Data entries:
*** Begin section ***
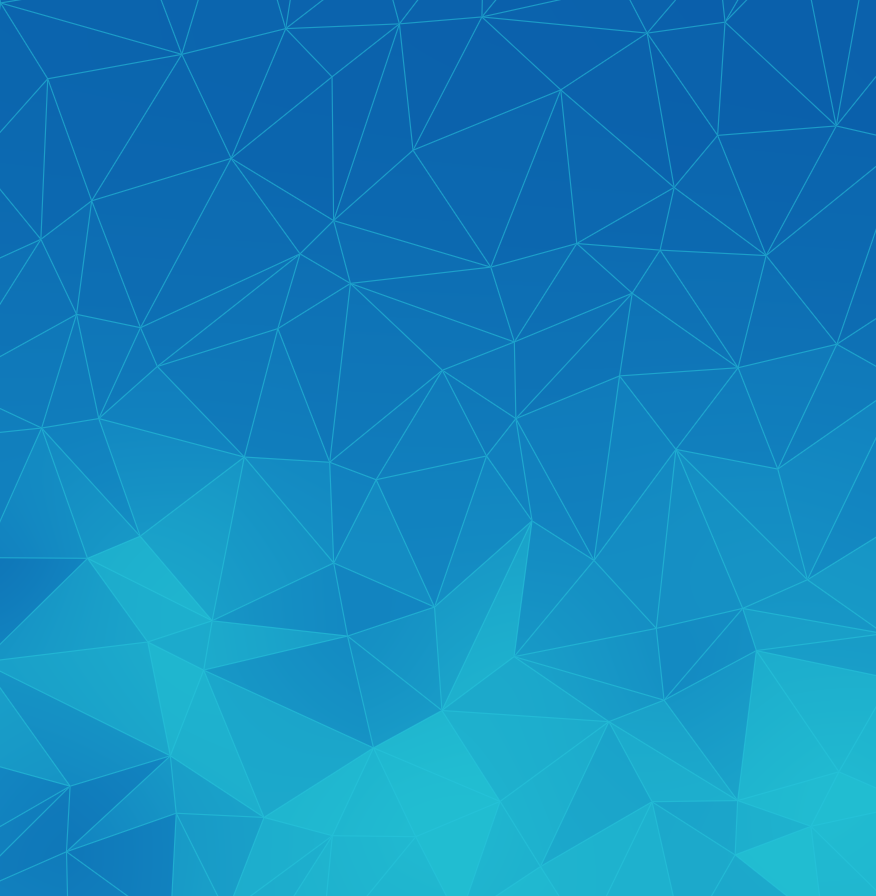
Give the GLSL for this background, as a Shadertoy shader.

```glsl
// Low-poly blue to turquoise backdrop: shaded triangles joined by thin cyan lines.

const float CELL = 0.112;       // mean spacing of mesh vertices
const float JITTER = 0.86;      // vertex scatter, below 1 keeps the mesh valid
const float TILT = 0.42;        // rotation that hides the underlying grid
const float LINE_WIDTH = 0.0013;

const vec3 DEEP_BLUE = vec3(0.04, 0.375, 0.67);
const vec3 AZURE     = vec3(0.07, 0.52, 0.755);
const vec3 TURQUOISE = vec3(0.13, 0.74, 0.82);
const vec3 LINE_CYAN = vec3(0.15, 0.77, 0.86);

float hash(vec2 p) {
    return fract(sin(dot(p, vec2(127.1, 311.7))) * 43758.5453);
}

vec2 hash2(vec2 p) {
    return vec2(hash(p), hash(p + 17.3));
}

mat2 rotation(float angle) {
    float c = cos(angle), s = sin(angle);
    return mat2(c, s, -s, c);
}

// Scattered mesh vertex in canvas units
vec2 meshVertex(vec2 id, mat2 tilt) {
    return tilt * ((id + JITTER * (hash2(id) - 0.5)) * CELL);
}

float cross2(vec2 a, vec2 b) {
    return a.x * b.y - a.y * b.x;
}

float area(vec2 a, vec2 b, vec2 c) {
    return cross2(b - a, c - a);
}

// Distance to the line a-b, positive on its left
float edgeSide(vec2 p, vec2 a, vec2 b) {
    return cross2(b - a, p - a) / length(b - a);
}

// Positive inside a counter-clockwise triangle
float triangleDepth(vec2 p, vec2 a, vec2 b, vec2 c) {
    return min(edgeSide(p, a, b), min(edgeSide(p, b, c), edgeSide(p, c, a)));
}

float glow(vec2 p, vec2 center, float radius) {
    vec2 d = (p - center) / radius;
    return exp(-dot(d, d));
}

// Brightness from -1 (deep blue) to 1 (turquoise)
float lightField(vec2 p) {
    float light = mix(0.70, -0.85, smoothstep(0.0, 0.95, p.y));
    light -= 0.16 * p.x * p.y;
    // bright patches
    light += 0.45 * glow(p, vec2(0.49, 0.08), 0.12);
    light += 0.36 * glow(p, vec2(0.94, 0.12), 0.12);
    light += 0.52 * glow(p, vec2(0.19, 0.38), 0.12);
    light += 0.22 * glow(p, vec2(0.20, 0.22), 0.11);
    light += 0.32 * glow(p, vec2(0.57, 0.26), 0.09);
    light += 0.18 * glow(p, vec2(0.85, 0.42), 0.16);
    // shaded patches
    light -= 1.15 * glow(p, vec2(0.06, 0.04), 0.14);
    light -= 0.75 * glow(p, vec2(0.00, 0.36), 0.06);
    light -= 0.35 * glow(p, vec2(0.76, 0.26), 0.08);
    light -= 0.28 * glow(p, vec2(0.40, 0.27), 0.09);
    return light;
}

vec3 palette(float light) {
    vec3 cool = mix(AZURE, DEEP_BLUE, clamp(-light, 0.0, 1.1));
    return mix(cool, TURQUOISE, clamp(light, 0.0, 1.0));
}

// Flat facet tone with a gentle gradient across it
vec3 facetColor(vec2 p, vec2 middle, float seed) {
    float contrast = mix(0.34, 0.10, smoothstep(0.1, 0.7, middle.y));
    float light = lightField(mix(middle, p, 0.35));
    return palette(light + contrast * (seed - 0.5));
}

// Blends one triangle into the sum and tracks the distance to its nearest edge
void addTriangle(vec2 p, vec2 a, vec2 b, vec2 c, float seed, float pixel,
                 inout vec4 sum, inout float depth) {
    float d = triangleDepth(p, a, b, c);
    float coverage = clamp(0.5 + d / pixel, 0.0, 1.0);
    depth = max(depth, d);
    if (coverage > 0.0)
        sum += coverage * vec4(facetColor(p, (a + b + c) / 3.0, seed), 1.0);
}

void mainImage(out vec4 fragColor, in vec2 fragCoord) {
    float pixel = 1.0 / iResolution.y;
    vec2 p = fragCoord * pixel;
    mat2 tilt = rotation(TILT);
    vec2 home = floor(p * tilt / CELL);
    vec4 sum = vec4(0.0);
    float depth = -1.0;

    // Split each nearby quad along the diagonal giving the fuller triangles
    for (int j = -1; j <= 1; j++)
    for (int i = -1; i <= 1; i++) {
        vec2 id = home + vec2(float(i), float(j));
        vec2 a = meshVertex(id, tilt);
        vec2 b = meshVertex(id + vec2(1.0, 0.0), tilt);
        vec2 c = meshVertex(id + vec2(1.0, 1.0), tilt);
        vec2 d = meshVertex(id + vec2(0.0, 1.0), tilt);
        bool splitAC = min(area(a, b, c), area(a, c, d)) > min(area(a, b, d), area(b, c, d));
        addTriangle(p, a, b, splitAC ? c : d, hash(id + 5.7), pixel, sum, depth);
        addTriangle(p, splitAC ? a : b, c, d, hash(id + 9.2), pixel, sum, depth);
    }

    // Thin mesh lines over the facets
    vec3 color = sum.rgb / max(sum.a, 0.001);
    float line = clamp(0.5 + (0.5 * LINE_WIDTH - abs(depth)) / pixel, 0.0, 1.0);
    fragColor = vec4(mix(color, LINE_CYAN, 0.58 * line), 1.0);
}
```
*** End section ***
_WHAT YOU WILL DO_.
Count up the lines in the preceding data that include the word "clamp"; respond with the number only.

_SOLUTION TO THE PROBLEM_.
4